Such systems of oppression are known for producing only a limited amount of goods because they obstruct innovation and dull the motivation for personal profit among the producing masses. In these societies, there is only so much to go around, and the powerful take the vast majority of it by force. Surviving and thriving without free markets really is zero-sum.

In contrast, modern capitalistic principles of private property rights, unbiased rules that don’t favor some over others, and free trade create the conditions for upward mobility wherein those at the bottom have significant opportunities to advance themselves economically. In these circumstances, the amount of wealth grows and is actually spread around, even to the poorest among us.

In the relatively short period of time that the advanced world has been even partially adopting these principles, the results have been beyond what any ancient person could have imagined. Bailey and Tupy, in their book Ten Global Trends Every Smart Person Should Know, refer to this period as “The Great Enrichment” and detail its effects: “Since 1820, the size of the world’s economy has grown more than a hundredfold.” When compared to the largely stagnant growth of the previous 1,800 years, this number is even more incredible than it sounds at first blush. Despite what progressive critics of free markets might suggest, this growth has not only benefited the super wealthy. Bailey and Tupy contrast the estimated percent of the world’s population suffering in extreme poverty in 1820 (nearly 84%) to that same figure in 1910 (66%), 1950 (55%), 1981 (42%), and 2018 (8.6%). In short, capitalism has been a monumental benefit to the poor.

However, it is not enough for Christians to understand why being rich in the first century was tied up with the violent exploitation of the poor. We also ought to be able to diagnose this same moral sickness when we see it in our time and place. Economist Milton Friedman gives those in favor of free markets the language needed to distinguish ourselves from the backwards-looking proponents of industry working hand in glove with government:

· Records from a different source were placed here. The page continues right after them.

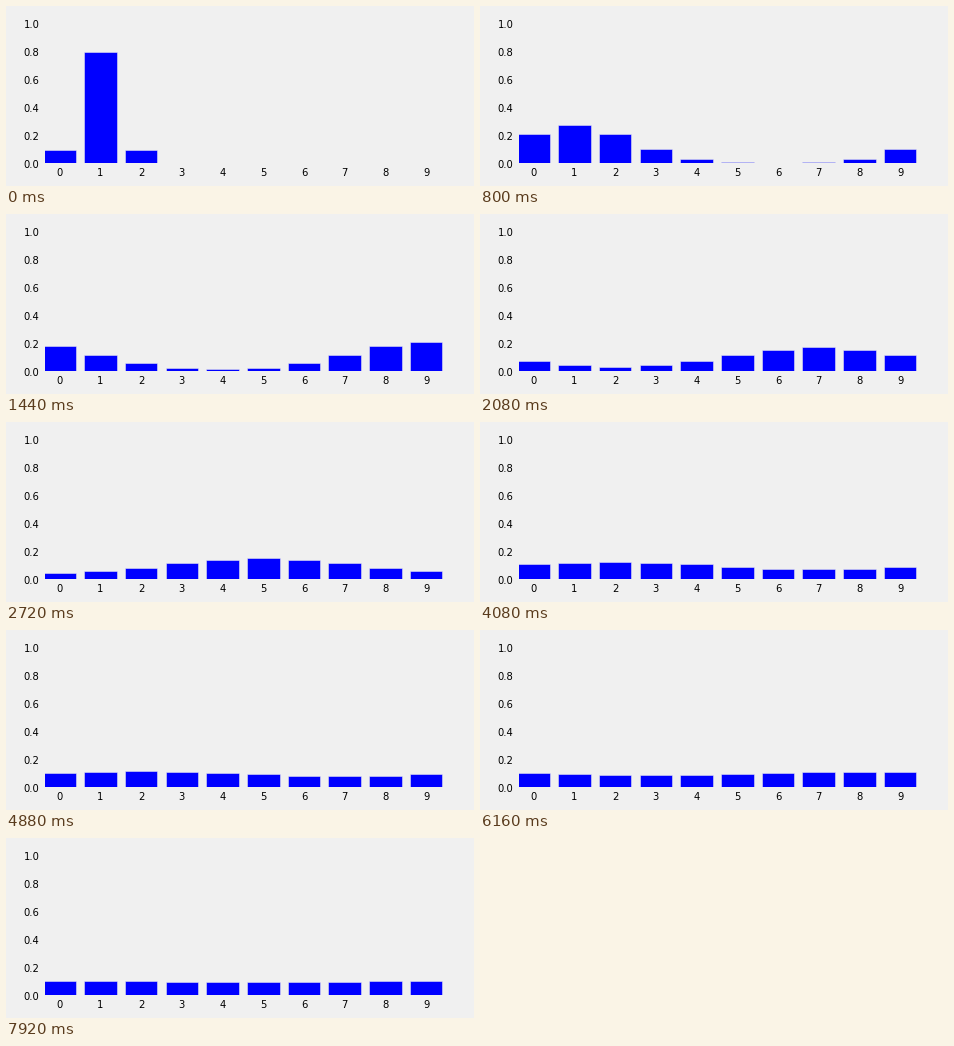
Animation of 468 by 180 pixels, one loop 8 s. Source, as a matplotlib script:

```python
import numpy as np
import matplotlib.pyplot as plt
from matplotlib.animation import FuncAnimation

CELLS, STEPS, INTERVAL = 10, 100, 80
KERNEL = {-1: 0.1, 0: 0.8, 1: 0.1}
BACKGROUND = '#f0f0f0'

plt.rcParams.update({'font.family': 'DejaVu Sans', 'font.size': 10})


def predict(belief):
    """Move one cell right on a circular track, blurred by the kernel."""
    return sum(w * np.roll(belief, 1 + k) for k, w in KERNEL.items())


beliefs = [predict(np.eye(CELLS)[0])]
while len(beliefs) < STEPS:
    beliefs.append(predict(beliefs[-1]))

fig = plt.figure(figsize=(6.5, 2.5), dpi=72, facecolor=BACKGROUND)
fig.subplots_adjust(left=0.08, right=0.95, bottom=0.125, top=0.9)
ax = fig.add_subplot(facecolor=BACKGROUND)

x = np.arange(CELLS)
bars = ax.bar(x, beliefs[0], width=0.8, align='edge',
              color='#0000ff', edgecolor=BACKGROUND, linewidth=0.5)
ax.set_xlim(0, CELLS)
ax.set_ylim(0, 1)
ax.set_xticks(x + 0.4, [str(i) for i in x])
ax.set_yticks(np.linspace(0, 1, 6))
ax.tick_params(length=0, pad=4)
# Thick background-coloured spines trim the bars at the axes border.
for spine in ax.spines.values():
    spine.set(color=BACKGROUND, linewidth=3)


def update(step):
    for bar, p in zip(bars, beliefs[step]):
        bar.set_height(p)
    return bars


anim = FuncAnimation(fig, update, frames=STEPS, interval=INTERVAL,
                     repeat=True, repeat_delay=0)
plt.show()
```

You must separate out being “pro free-enterprise” from being “pro-business…” Almost every businessman is in favor of free enterprise for everybody else, but special privilege and special government protection for himself. As a result, they have been a major force in undermining the free enterprise system. Stop kidding yourself into thinking you can use the business community as a way to promote free enterprise. Unfortunately, most of them are not our friends in that respect.

Much like the Roman elites of Jesus’s day, corporations which lobby politicians for special favors are confiscating money from the rest of us (or otherwise rigging the market) to grow their own profits. They obstruct the free, non-coercive, and wide distribution of resources to all that free markets facilitate. How hard it is for such people to enter the kingdom of God!

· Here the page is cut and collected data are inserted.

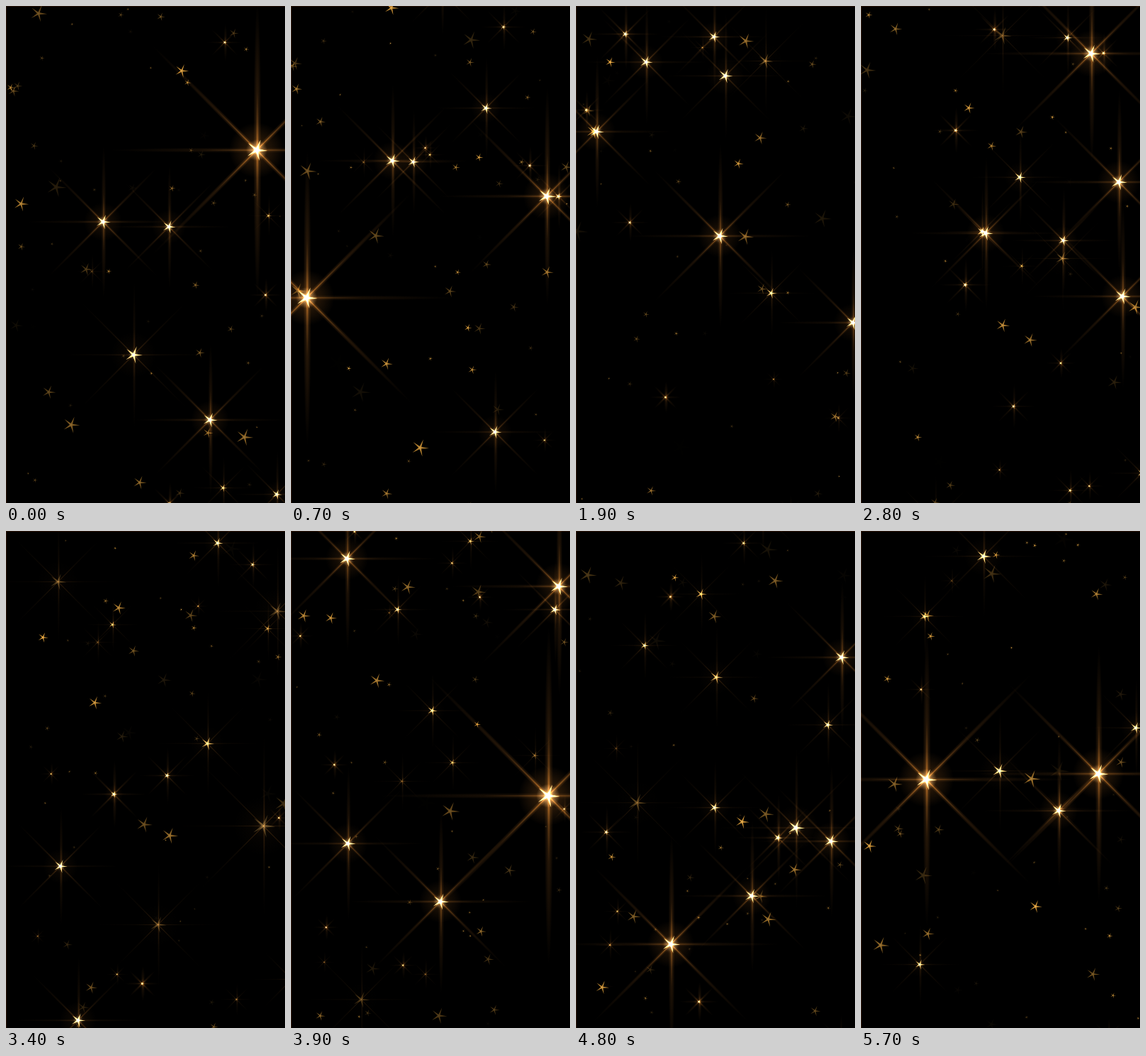
Animation of 394x700 px, one loop 5.8 s. Source, as an HTML page with a canvas:

```html
<!DOCTYPE html>
<html lang="en">
<head>
<meta charset="utf-8">
<title>Golden stars</title>
<style>
html, body { margin: 0; width: 100%; height: 100%; overflow: hidden; background: #000; }
canvas { display: block; }
</style>
</head>
<body>
<canvas id="sky" width="394" height="700"></canvas>
<script>
const ctx = document.getElementById('sky').getContext('2d');
const W = 394, H = 700, LOOP = 5800, STEP = 100;
const TAU = Math.PI * 2;
const FLASH = 650; // ms from dark to the peak of a large flare

let seed = 29;
function rnd() {
  seed = (seed * 16807) % 2147483647;
  return seed / 2147483647;
}

// The large flares: peak time, x, y, radius.
const flares = [
  [0, 354, 203, 13], [0, 137, 304, 9], [0, 230, 311, 8], [0, 288, 583, 9],
  [700, 22, 411, 13], [700, 361, 268, 11], [700, 143, 218, 9], [700, 288, 600, 8],
  [1900, 203, 324, 10], [1900, 29, 177, 9], [1900, 99, 79, 8], [1900, 391, 446, 9],
  [2800, 325, 67, 11], [2800, 364, 248, 10], [2800, 369, 409, 10], [2800, 176, 320, 9],
  [3900, 363, 373, 14], [3900, 211, 522, 10], [3900, 378, 78, 11], [3900, 79, 39, 10],
  [4800, 134, 582, 11], [4800, 375, 178, 9], [4800, 360, 437, 9], [4800, 248, 514, 9],
  [5700, 92, 350, 13], [5700, 335, 342, 12], [5700, 279, 394, 9]
].map(([peak, x, y, r]) => ({ peak, x, y, r, drift: (rnd() - .5) * 26 }));

// Small stars are born at random, rise, grow and dim; some flare on the way.
const stars = Array.from({ length: 290 }, () => {
  const life = 1400 + rnd() * 900;
  return {
    life,
    birth: rnd() * (LOOP + life) - life,
    x: rnd() * W,
    y: rnd() * (H + 60),
    r: 2 + 9 * rnd() ** 2,
    tone: .35 + rnd() * .65,
    flare: rnd() < .2 ? .7 + rnd() * 1.2 : 0,
    drift: (rnd() - .5) * 26
  };
});

// Soft ellipse; long and thin it becomes a ray.
function glow(x, y, rx, ry, angle, rgb, alpha) {
  ctx.save();
  ctx.translate(x, y);
  ctx.rotate(angle);
  ctx.scale(rx, ry);
  const g = ctx.createRadialGradient(0, 0, 0, 0, 0, 1);
  g.addColorStop(0, `rgba(${rgb},${alpha})`);
  g.addColorStop(.15, `rgba(${rgb},${alpha * .6})`);
  g.addColorStop(.4, `rgba(${rgb},${alpha * .22})`);
  g.addColorStop(1, `rgba(${rgb},0)`);
  ctx.fillStyle = g;
  ctx.fillRect(-1, -1, 2, 2);
  ctx.restore();
}

function starShape(x, y, r, color) {
  ctx.beginPath();
  for (let i = 0; i < 10; i++) {
    const a = i * TAU / 10 + .06, d = i % 2 ? r * .18 : r;
    ctx.lineTo(x + Math.cos(a) * d, y + Math.sin(a) * d);
  }
  ctx.fillStyle = color;
  ctx.fill();
}

function drawRays(x, y, r, flare) {
  const len = r * (8 + 2 * flare), thick = 1 + flare * .7;
  const alpha = Math.min(.75, .2 + flare * .15);
  const ray = '215,130,45';
  glow(x + 1, y, thick * 1.5, len, 0, ray, alpha);
  glow(x, y, len, thick, 0, ray, alpha * .65);
  for (const side of [-1, 1]) glow(x, y, len, thick, side * TAU / 8, ray, alpha);
  glow(x, y, r * 3, r * 3, 0, '225,135,45', Math.min(.8, flare * .18));
}

function drawStar(x, y, r, light, flare) {
  if (flare > .1) drawRays(x, y, r, flare);
  const heat = Math.min(1, flare);
  starShape(x, y, r * 1.2, `rgba(242,${172 + heat * 45},${62 + heat * 75},${light})`);
  const core = r * (.35 + heat * .3 + flare * .12);
  glow(x, y, core, core, 0, '255,248,215', light * (.3 + heat * .7));
}

function drawMoving(s, dt, r, light, flare) {
  const rise = 15 + s.r * 5;
  drawStar(s.x + s.drift * dt / 1000, s.y - rise * dt / 1000, r, light, flare);
}

function draw(t) {
  ctx.globalCompositeOperation = 'source-over';
  ctx.fillStyle = '#000';
  ctx.fillRect(0, 0, W, H);
  ctx.fillStyle = '#241004';
  ctx.fillRect(0, 0, 1, H);
  ctx.fillRect(0, 0, W, 1);
  ctx.globalCompositeOperation = 'lighter';

  for (const s of stars) {
    const age = t - s.birth, p = age / s.life;
    if (p <= 0 || p >= 1) continue;
    const fade = Math.min(1, p * 6, (1 - p) * 3);
    const flare = s.flare * Math.sin(p * Math.PI) ** 2;
    const light = Math.min(1, s.tone * fade * (1.1 - p * .7) + flare);
    drawMoving(s, age, s.r * (.7 + p * .5), light, flare);
  }

  for (const s of flares) {
    const dt = t - s.peak;
    if (Math.abs(dt) >= FLASH) continue;
    const show = Math.cos(dt / FLASH * TAU / 4) ** 2;
    drawMoving(s, dt, s.r, Math.min(1, show * 2), (s.r - 5) * .5 * show);
  }
}

const start = performance.now();
function tick() {
  const t = (performance.now() - start) % LOOP;
  draw(Math.floor(t / STEP) * STEP);
  requestAnimationFrame(tick);
}
tick();
</script>
</body>
</html>
```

Of course there are limits to what even free enterprise can do. Not every economic hardship is the result of bad policy. Illness, disability, disaster, and other unforeseen challenges place humans in need; Christians in particular should be a generous people looking for opportunities to help others—not only to heed Jesus’s exhortation to store up treasures in heaven where they will be of more eternal benefit to us, but because we desire to live in a society where neighbors love each other enough to help meet each other’s needs.

But if we’re serious about alleviating the hardships of others, one essential component for doing so—one which will cost us nothing but will do both ourselves and our neighbors a lot of good—is advocating for free markets.

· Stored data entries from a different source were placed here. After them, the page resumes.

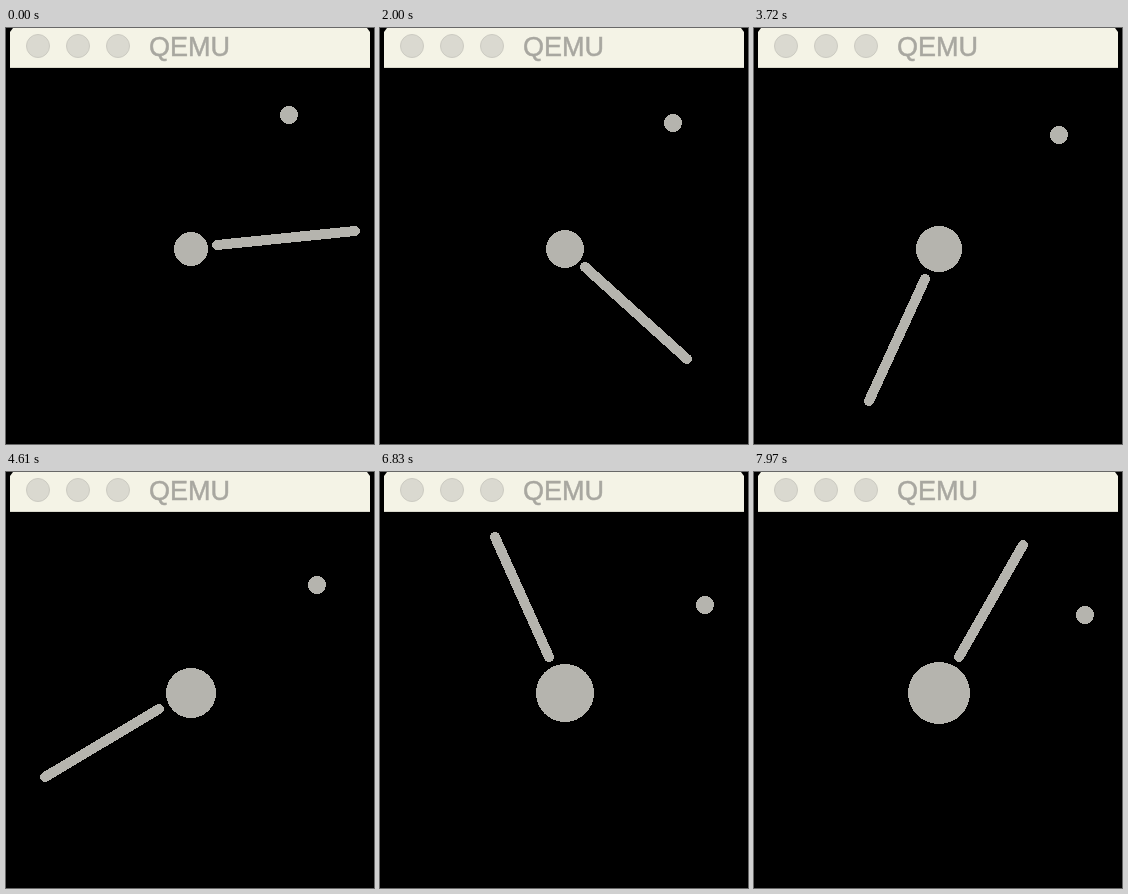
Write an HTML page that moves like this. It is 368 by 416 pixels and loops after 8000 ms.

```html
<!DOCTYPE html>
<html lang="en">
<head>
<meta charset="utf-8">
<title>Clock</title>
<style>
  html, body { margin: 0; width: 100%; height: 100%; overflow: hidden; background: #000; }
  svg { display: block; width: 368px; height: 416px; }
  text { font: 27px "Liberation Sans", Arial, sans-serif; fill: #a8a7a0; stroke: #a8a7a0; stroke-width: .5; }
  .clock { fill: #b5b4ae; shape-rendering: crispEdges; }
  .button { fill: #dad9d0; stroke: #cccbc2; }
  #hand { stroke: #b5b4ae; stroke-width: 10; stroke-linecap: round; }
</style>
</head>
<body>
<svg viewBox="0 0 368 416">
  <path d="M4 40V4L7 0H361L364 4V40Z" fill="#f4f3e6"/>
  <path d="M4 39.5H364" stroke="#d9d8cc"/>
  <g class="button">
    <circle cx="32" cy="18" r="11.5"/>
    <circle cx="72" cy="18" r="11.5"/>
    <circle cx="112" cy="18" r="11.5"/>
  </g>
  <text x="143" y="28">QEMU</text>
  <g class="clock">
    <circle id="hub" cx="185" cy="221"/>
    <circle id="hour" r="9"/>
    <line id="hand"/>
  </g>
</svg>
<script>
  const LOOP = 8000, START = 14;
  const PIVOT = { x: 184, y: 220 };

  // The clock's uneven pace: [time, minute], linear in between.
  const PACE = [
    [20, START], [720, 19], [1030, 20], [1600, 21], [2320, 24],
    [4420, 39], [5710, 46], [6830, 56], [7930, 65]
  ];

  const [hub, hour, hand] = ["hub", "hour", "hand"].map(id => document.getElementById(id));

  // Everything sits on a grid of two-pixel cells.
  const snap = v => 2 * Math.round((v - 1) / 2) + 1;

  function polar(degrees, radius) {
    const a = degrees * Math.PI / 180;
    return [snap(PIVOT.x + radius * Math.sin(a)), snap(PIVOT.y - radius * Math.cos(a))];
  }

  function minuteAt(time) {
    const next = PACE.findIndex(([at]) => at > time);
    if (next === 0) return START;
    if (next < 0) return PACE[PACE.length - 1][1];
    const [t0, m0] = PACE[next - 1], [t1, m1] = PACE[next];
    return Math.floor(m0 + (m1 - m0) * (time - t0) / (t1 - t0) + 1e-6);
  }

  function setAll(el, attrs) {
    for (const name in attrs) el.setAttribute(name, attrs[name]);
  }

  function draw(time) {
    const minute = minuteAt(time);
    const radius = snap(17 + (minute - START) * 0.275);
    const [cx, cy] = polar(30 + minute / 2, 166);
    const [x1, y1] = polar(minute * 6, radius + 10);
    const [x2, y2] = polar(minute * 6, 162 + radius / 4);
    setAll(hub, { r: radius });
    setAll(hour, { cx, cy });
    setAll(hand, { x1, y1, x2, y2 });
  }

  const begin = performance.now();
  function frame() {
    draw((performance.now() - begin) % LOOP);
    requestAnimationFrame(frame);
  }
  frame();
</script>
</body>
</html>
```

Additional Reading:

Rendering Unto Caesar: Was Jesus A Socialist? by Lawrence W. Reed

The Myth of Christianity’s ‘Socialist Roots’ by Lawrence W. Reed & Burton W. Folsom

  • Cody Cook is a theology graduate student living near Cincinnati, Ohio.